Out of the lines below, please list those that hold the string "path".

::: Extracted material :::

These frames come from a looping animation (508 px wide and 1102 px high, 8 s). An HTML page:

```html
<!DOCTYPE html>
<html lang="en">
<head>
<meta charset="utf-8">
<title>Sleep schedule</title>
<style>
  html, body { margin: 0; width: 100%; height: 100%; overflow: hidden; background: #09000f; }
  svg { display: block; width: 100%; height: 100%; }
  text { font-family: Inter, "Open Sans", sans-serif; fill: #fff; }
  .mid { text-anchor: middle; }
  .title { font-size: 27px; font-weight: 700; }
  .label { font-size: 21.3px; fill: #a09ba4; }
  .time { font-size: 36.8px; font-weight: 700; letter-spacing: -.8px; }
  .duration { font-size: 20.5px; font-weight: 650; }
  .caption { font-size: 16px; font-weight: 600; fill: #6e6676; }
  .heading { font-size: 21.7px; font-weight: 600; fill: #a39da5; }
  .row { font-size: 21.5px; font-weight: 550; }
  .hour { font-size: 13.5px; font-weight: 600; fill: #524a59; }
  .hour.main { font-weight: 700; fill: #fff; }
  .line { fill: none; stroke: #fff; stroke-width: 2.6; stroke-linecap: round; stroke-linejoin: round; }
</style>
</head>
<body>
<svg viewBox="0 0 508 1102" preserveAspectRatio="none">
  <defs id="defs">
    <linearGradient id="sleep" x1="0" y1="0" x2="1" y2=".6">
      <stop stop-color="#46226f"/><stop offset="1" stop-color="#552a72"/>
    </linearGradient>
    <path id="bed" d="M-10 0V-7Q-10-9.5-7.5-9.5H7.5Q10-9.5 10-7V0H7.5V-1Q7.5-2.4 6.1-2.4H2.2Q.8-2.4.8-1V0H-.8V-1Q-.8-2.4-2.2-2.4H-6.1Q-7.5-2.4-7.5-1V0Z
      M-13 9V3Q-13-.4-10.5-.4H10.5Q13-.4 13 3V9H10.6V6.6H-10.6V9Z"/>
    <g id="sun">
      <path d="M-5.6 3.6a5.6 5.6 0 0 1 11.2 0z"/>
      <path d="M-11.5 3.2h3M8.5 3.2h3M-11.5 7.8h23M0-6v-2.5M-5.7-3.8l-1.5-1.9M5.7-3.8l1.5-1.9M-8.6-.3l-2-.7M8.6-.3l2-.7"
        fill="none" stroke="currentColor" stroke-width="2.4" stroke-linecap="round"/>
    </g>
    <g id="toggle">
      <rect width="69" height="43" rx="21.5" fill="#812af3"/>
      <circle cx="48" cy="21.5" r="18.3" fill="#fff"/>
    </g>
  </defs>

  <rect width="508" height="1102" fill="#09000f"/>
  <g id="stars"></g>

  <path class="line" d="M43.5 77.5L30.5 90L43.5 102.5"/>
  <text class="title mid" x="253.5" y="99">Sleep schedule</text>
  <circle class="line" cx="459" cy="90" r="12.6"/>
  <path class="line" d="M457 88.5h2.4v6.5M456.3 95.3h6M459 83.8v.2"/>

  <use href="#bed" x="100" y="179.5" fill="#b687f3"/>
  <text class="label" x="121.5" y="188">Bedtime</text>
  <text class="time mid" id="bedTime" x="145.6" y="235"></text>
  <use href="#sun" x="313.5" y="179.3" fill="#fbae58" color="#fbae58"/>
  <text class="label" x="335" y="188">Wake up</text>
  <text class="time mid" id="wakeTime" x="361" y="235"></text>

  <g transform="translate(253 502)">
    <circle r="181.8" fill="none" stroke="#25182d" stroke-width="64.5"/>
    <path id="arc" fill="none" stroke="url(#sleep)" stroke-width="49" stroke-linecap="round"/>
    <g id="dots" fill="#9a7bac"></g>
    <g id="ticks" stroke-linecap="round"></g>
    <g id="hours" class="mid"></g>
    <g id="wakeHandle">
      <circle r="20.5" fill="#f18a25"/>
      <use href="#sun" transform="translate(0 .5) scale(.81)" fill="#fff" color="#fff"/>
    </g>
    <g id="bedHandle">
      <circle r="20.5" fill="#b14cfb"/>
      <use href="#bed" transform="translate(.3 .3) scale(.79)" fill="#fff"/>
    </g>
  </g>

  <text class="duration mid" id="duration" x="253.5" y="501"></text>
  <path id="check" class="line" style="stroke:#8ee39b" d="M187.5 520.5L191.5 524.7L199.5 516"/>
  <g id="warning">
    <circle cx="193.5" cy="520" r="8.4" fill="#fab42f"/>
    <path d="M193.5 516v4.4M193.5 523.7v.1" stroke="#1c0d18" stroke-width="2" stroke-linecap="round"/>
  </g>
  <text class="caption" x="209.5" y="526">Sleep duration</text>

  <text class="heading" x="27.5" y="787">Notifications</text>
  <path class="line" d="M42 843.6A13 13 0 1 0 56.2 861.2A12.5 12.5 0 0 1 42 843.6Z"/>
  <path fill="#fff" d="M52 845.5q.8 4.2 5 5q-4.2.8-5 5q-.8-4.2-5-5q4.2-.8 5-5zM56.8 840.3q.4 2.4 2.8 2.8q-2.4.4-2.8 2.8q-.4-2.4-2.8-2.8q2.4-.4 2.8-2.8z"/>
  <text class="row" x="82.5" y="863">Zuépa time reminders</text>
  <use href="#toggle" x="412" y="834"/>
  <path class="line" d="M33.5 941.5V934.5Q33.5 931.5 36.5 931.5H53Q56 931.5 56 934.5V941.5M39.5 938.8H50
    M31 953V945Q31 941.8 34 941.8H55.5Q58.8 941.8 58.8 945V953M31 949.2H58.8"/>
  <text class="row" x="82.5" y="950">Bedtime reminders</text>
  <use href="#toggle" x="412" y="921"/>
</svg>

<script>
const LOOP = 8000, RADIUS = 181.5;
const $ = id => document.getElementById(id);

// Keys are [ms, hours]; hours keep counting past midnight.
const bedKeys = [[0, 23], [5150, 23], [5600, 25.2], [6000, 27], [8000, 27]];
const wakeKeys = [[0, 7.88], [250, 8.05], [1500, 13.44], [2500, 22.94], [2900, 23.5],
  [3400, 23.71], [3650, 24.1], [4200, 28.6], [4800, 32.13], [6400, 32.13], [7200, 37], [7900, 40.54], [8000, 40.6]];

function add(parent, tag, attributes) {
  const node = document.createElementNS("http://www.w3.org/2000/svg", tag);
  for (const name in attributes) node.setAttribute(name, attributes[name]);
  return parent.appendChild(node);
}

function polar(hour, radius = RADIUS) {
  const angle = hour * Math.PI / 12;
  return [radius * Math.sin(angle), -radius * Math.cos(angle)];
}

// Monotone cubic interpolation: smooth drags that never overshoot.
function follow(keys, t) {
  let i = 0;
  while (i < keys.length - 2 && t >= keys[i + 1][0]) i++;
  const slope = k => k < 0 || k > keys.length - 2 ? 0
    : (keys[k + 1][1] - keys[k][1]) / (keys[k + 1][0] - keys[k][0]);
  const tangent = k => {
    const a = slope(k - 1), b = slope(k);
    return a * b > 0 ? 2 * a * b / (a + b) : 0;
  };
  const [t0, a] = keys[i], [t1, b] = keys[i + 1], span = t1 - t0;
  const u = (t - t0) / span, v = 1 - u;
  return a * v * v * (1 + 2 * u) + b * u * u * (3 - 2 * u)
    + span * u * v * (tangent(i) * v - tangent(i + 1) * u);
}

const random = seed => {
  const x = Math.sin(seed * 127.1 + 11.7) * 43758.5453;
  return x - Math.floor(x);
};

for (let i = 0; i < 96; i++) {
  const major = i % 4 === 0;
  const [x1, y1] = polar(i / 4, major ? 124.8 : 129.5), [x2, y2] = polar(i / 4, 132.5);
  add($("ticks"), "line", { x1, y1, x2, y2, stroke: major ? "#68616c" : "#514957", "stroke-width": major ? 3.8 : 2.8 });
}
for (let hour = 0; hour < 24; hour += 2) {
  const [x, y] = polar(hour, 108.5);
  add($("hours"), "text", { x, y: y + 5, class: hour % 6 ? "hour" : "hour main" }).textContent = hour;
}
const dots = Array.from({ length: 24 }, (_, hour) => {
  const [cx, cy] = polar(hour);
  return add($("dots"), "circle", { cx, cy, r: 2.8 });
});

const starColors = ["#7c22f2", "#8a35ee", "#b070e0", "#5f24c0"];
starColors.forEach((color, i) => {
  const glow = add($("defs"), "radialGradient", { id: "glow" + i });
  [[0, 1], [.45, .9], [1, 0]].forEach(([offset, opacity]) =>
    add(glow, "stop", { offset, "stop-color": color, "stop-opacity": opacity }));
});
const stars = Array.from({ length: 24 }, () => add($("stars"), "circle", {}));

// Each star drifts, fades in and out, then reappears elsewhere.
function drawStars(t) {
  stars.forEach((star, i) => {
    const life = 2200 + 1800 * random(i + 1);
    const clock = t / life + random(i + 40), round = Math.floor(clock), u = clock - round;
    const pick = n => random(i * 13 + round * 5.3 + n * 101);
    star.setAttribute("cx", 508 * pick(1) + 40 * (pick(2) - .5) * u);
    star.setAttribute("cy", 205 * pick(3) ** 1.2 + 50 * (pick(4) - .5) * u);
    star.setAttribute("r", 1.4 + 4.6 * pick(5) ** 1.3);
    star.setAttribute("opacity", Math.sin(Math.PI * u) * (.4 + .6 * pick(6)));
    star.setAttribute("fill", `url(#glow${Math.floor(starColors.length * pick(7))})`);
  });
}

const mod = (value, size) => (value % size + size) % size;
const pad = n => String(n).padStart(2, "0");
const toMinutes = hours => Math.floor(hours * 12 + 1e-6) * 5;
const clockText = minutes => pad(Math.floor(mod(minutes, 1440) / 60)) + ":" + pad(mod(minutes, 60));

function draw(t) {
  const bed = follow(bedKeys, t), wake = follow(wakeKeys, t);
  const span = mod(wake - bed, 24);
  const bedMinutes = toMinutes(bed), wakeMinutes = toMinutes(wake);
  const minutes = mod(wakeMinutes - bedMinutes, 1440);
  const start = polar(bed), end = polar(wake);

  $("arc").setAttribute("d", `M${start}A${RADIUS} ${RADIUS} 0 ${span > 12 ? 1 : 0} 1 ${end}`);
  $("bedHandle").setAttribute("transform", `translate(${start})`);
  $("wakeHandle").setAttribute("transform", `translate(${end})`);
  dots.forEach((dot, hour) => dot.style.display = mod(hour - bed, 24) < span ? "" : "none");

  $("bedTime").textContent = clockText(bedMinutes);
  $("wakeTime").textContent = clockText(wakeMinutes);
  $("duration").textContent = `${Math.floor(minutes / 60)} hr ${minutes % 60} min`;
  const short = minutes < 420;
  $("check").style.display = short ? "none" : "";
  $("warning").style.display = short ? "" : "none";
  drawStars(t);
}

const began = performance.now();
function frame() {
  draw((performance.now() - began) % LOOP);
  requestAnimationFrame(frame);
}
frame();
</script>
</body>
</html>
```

:::

▶ **Problem solution**:
    <path id="bed" d="M-10 0V-7Q-10-9.5-7.5-9.5H7.5Q10-9.5 10-7V0H7.5V-1Q7.5-2.4 6.1-2.4H2.2Q.8-2.4.8-1V0H-.8V-1Q-.8-2.4-2.2-2.4H-6.1Q-7.5-2.4-7.5-1V0Z
      <path d="M-5.6 3.6a5.6 5.6 0 0 1 11.2 0z"/>
      <path d="M-11.5 3.2h3M8.5 3.2h3M-11.5 7.8h23M0-6v-2.5M-5.7-3.8l-1.5-1.9M5.7-3.8l1.5-1.9M-8.6-.3l-2-.7M8.6-.3l2-.7"
  <path class="line" d="M43.5 77.5L30.5 90L43.5 102.5"/>
  <path class="line" d="M457 88.5h2.4v6.5M456.3 95.3h6M459 83.8v.2"/>
    <path id="arc" fill="none" stroke="url(#sleep)" stroke-width="49" stroke-linecap="round"/>
  <path id="check" class="line" style="stroke:#8ee39b" d="M187.5 520.5L191.5 524.7L199.5 516"/>
    <path d="M193.5 516v4.4M193.5 523.7v.1" stroke="#1c0d18" stroke-width="2" stroke-linecap="round"/>
  <path class="line" d="M42 843.6A13 13 0 1 0 56.2 861.2A12.5 12.5 0 0 1 42 843.6Z"/>
  <path fill="#fff" d="M52 845.5q.8 4.2 5 5q-4.2.8-5 5q-.8-4.2-5-5q4.2-.8 5-5zM56.8 840.3q.4 2.4 2.8 2.8q-2.4.4-2.8 2.8q-.4-2.4-2.8-2.8q2.4-.4 2.8-2.8z"/>
  <path class="line" d="M33.5 941.5V934.5Q33.5 931.5 36.5 931.5H53Q56 931.5 56 934.5V941.5M39.5 938.8H50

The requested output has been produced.